In this article, I propose that Sylvia Plath, a writer well versed in the verbal and visual rhetoric of mid-twentieth-century American fashion magazines, critiques the discourses of fashion featured in these publications by presenting a protagonist who tries but ultimately fails to resolve her anxieties about class, gender, and sexuality through clothing. In so doing, I contend that Esther is unable to fashion a viable personal and professional self that encompasses elements of the multiple “feminine”identities available to white, middle-class, heterosexual women, not because of her mental illness, but rather because these identities and their various wardrobes ‘clash’ with one another. Furthermore, I demonstrate how Plath uses Esther’s dogged, often misguided determination to ‘do’ fashion correctly to highlight the performative nature of femininity—a fact that Esther is unable to grasp prior to her breakdown, but that proves fundamental to the treatment she receives. Plath further emphasizes the importance of costume in performing femininity by showing how women who willfully engage in socially unacceptable or unorthodox sartorial practices are labeled as “deviant” and/or “mentally ill.” Finally, I suggest that reading The Bell Jarthrough the lens of fashion not only provides insight into Esther’s identity crisis, breakdown, and rehabilitation, but also invites readers to reflect critically upon contemporary sartorial practices.

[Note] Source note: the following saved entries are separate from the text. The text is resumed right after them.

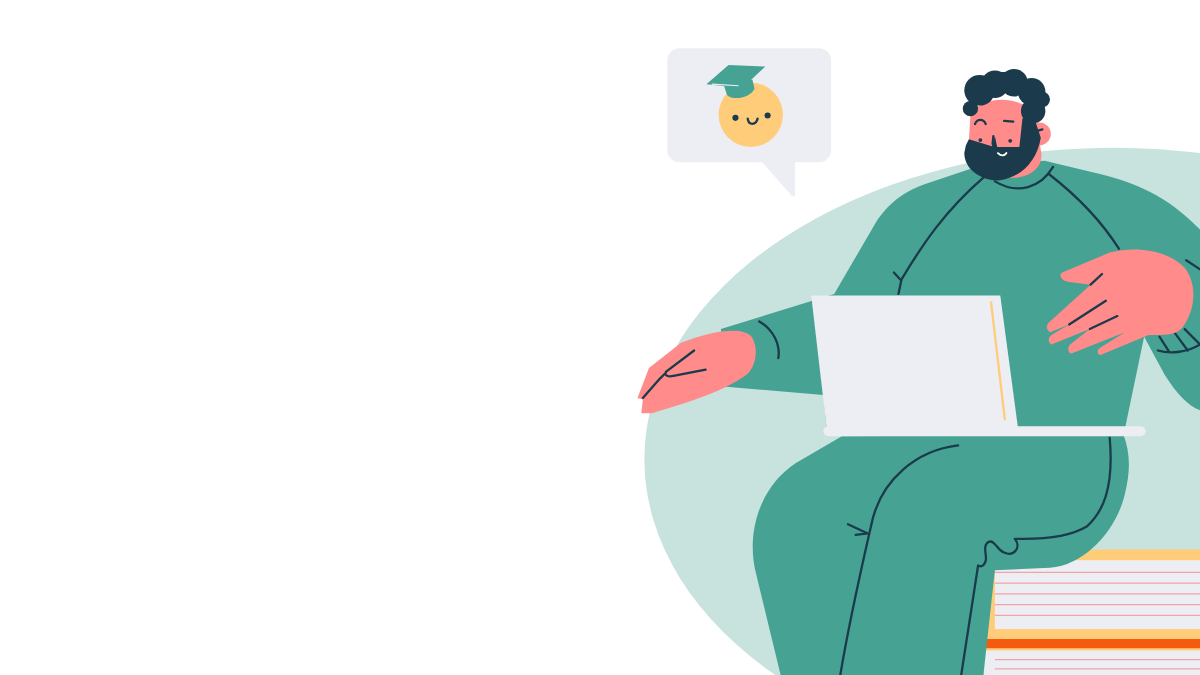
<!DOCTYPE html>
<html lang="en">
<head>
<meta charset="utf-8">
<title>Online Learning</title>
<link rel="stylesheet" href="https://fonts.googleapis.com/css2?family=Inter&display=swap">
<style>
  :root {
    --paper: #ffffff;
    --halo: #c8e3de;
    --sweater: #46a394;
    --ink: #1b3a4b;
    --skin: #ff8b8b;
    --screen: #edeef3;
    --sun: #ffcc7a;
    --flame: #f55a0e;
    --rule: #f2a3a3;
  }
  html, body {
    margin: 0;
    padding: 0;
    width: 1200px;
    height: 675px;
    overflow: hidden;
    background: var(--paper);
    font-family: "Inter", sans-serif;
  }
  .scene { display: block; width: 1200px; height: 675px; }
  .halo { fill: var(--halo); }
  .sweater { fill: var(--sweater); }
  .skin { fill: var(--skin); }
  .hair { fill: var(--ink); }
  .screen { fill: var(--screen); }
  .sun { fill: var(--sun); }
  .flame { fill: var(--flame); }
  .seam { fill: none; stroke: var(--ink); stroke-width: 3; stroke-linecap: round; stroke-linejoin: round; }
  .page-rule { stroke: var(--rule); stroke-width: 1.5; }
  .dot { fill: var(--ink); }
</style>
</head>
<body>
<svg class="scene" viewBox="0 0 1568 882" preserveAspectRatio="none" role="img" aria-label="Man studying on a laptop, thinking about graduation">
  <defs>
    <line id="page-line" class="page-rule" x1="1300" x2="1568" y1="0" y2="0"/>
  </defs>

  <ellipse class="halo" cx="1455" cy="600" rx="613" ry="407"/>

  <g class="book-stack">
    <path class="sun" d="M1300 718 H1568 V882 H1285 Z"/>
    <rect class="screen" x="1300" y="732" width="268" height="90"/>
    <use href="#page-line" y="748"/>
    <use href="#page-line" y="762"/>
    <use href="#page-line" y="776"/>
    <use href="#page-line" y="790"/>
    <use href="#page-line" y="804"/>
    <rect class="flame" x="1288" y="835" width="280" height="12"/>
    <rect class="screen" x="1286" y="850" width="282" height="32"/>
    <use href="#page-line" y="862"/>
    <use href="#page-line" y="874"/>
  </g>

  <g class="student">
    <path class="sweater" d="M1100 570 L1040 605 C990 638 975 700 988 750 L1020 882 L1285 882 L1300 745 L1372 742 C1420 738 1460 690 1470 645 C1478 612 1476 590 1468 568 Z"/>
    <path class="sweater" d="M1210 240 C1175 252 1155 272 1142 295 L1090 384 L942 430 L945 505 L1076 516 L1080 560 L1470 560 L1495 440 L1522 490 C1538 515 1552 530 1568 536 L1568 300 C1525 255 1480 238 1440 228 L1365 210 L1285 215 Z"/>
    <path class="seam" d="M1285 232 C1235 275 1205 320 1178 365 L1174 384"/>
    <path class="seam" d="M1168 356 L1177 366"/>
    <path class="seam" d="M1370 227 C1410 258 1440 290 1462 325"/>
    <path class="seam" d="M1300 237 C1330 255 1360 245 1376 218"/>
    <path class="seam" d="M992 420 C1010 430 1020 450 1017 468"/>
    <path class="seam" d="M1252 582 C1200 588 1150 625 1138 688 C1125 745 1110 810 1098 882"/>
    <path class="seam" d="M1108 685 L1134 697 L1118 699"/>
    <path class="seam" d="M1450 572 C1456 640 1440 670 1420 688 C1395 703 1360 705 1326 704 C1335 715 1325 728 1312 722 C1302 718 1300 705 1292 708 C1283 713 1290 725 1288 733 C1285 742 1280 740 1278 739 L1256 882"/>
    <path class="seam" d="M1550 340 L1568 352 M1548 430 L1568 450 M1535 435 L1552 458 M1515 440 L1528 460 M1513 458 C1530 463 1552 460 1568 450"/>

    <path class="skin" d="M848 481 L890 448 C930 432 970 426 982 440 C992 455 988 480 975 490 C940 515 890 528 852 540 L838 540 L840 522 L833 520 Z"/>
    <path class="seam" d="M907 458 L870 486 M922 483 L880 491 C873 493 868 490 870 487 L862 495 L840 520"/>

    <g class="laptop">
      <path class="screen" d="M1060 386 H1307 L1330 558 H1080 Z"/>
      <path d="M1295 395 L1313 548" stroke="var(--sun)" stroke-width="3" stroke-linecap="round"/>
      <rect class="screen" x="1076" y="557" width="421" height="13" rx="6.5"/>
    </g>

    <path class="skin" d="M1388 356 L1450 330 C1490 320 1530 330 1548 350 C1565 372 1562 405 1545 428 C1535 440 1518 437 1500 438 L1438 464 C1432 462 1434 456 1438 454 L1470 434 L1400 462 C1394 460 1395 452 1400 449 L1424 430 L1374 450 C1368 447 1370 440 1375 437 L1397 424 L1372 434 C1366 430 1367 424 1372 420 L1425 372 L1395 368 C1386 366 1383 359 1388 356 Z"/>
    <path class="seam" d="M1425 372 L1440 358 M1397 424 L1445 393 M1424 430 L1460 413"/>

    <g class="head">
      <path class="skin" d="M1268 150 C1278 128 1330 120 1352 150 L1360 196 C1364 212 1355 228 1330 232 L1300 234 C1280 228 1266 205 1266 185 Z"/>
      <circle class="skin" cx="1358" cy="175" r="15"/>
      <path class="seam" d="M1352 172 L1362 169"/>
      <g class="hair">
        <circle cx="1280" cy="118" r="20"/>
        <circle cx="1300" cy="110" r="18"/>
        <circle cx="1325" cy="108" r="18"/>
        <circle cx="1348" cy="120" r="18"/>
        <circle cx="1268" cy="142" r="10"/>
        <circle cx="1362" cy="130" r="10"/>
        <circle cx="1350" cy="145" r="16"/>
        <rect x="1292" y="94" width="48" height="20" rx="8"/>
        <path d="M1262 190 L1266 182 L1296 191 L1300 178 L1303 192 L1332 192 L1336 155 L1350 150 L1360 180 C1355 210 1335 232 1305 236 C1280 236 1260 220 1260 200 Z"/>
      </g>
      <path d="M1304 200 C1308 204 1312 204 1315 200" fill="none" stroke="var(--paper)" stroke-width="2.5" stroke-linecap="round"/>
      <path class="seam" d="M1274 162 C1277 155 1285 155 1288 162 M1312 158 L1324 159 M1298 178 L1297 188"/>
      <circle class="dot" cx="1281" cy="183" r="2.5"/>
      <circle class="dot" cx="1320" cy="184" r="2.5"/>
    </g>
  </g>

  <g class="thought">
    <path class="screen" d="M888 63 H1070 A16 16 0 0 1 1086 79 V196 A16 16 0 0 1 1070 212 H1039 V252 A3 3 0 0 1 1033 254 L996 212 H888 A16 16 0 0 1 872 196 V79 A16 16 0 0 1 888 63 Z"/>
    <circle class="sun" cx="981" cy="150" r="42"/>
    <path class="sweater" d="M946 112 L983 104 L986 116 C980 128 958 132 950 124 Z"/>
    <path class="sweater" d="M923 110 L952 85 L1000 87 L970 115 Z"/>
    <path d="M930 110 L965 112" stroke="var(--screen)" stroke-width="1.5"/>
    <circle class="dot" cx="961" cy="154" r="4"/>
    <circle class="dot" cx="1003" cy="151" r="4"/>
    <path class="seam" d="M977 155 C978 164 988 164 990 155" stroke-width="1.5"/>
  </g>
</svg>
</body>
</html>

In this article, I examine how Jamaica Kincaid employs the theme of inheritance in The Autobiography of My Mother in order to problematize issues of inheritance in Jane Eyre. While Brontë’s and Kincaid’s protagonists both raise moral issues about the transmission of property from one generation to the next, only Xuela seems concerned with the origins of said property. Moreover, while Brontë uses “inheritance” in its most literal sense—that is, the passing of material wealth and biological traits from parents to their children—Kincaid broadens the scope of “inheritance” to include the violent historical and cultural forces that helped shape Xuela’s ancestors and her island. In doing so, Kincaid calls attention to the ways in which Jane’s and Xuela’s “legacies” are inextricably intertwined: the same economic and legal systems that made it possible for Bertha Mason’s family to amass a fortune—a fortune passed on, in part, to Jane Eyre’s descendants—also led to the forced migration and enslavement of Africans, the near extinction of the indigenous Caribs, and the formation of a colonial administrative system that rewarded corruption and fostered mistrust among the island’s poor inhabitants. Therefore, when Xuela declares, “In a place like this, brutality is the only real inheritance," she points to the fact that in the West Indies, no inheritance, whether financial, cultural, historical, or even biological, is untouched by the legacies of slavery and colonialism.
Did Gerty MacDowell have an abortion? “Advertising Agency: Print Culture and Female Sexuality in ‘Nausicaa’” uncovers historical material long overlooked by Joyce scholars to indicate that she very well may have: Widow Welch’s Female Pills, a patent medication to which Gerty explicitly refers, was widely believed to have abortifacient properties during the nineteenth and early-twentieth centuries. This essay draws upon Joyce’s familiarity with the discourses of birth-control movements and turn-of-the-century advertising to argue that critics have too easily dismissed Gerty as an unthinking and passive consumer of the fashion, fiction, and fantasy offered by ladies’ magazines. Instead, this essay contends, Gerty, like her creator, employs the deliberately ambiguous rhetoric of advertising, seizing control of her body and reproductive health from a legal system that seeks to circumscribe her.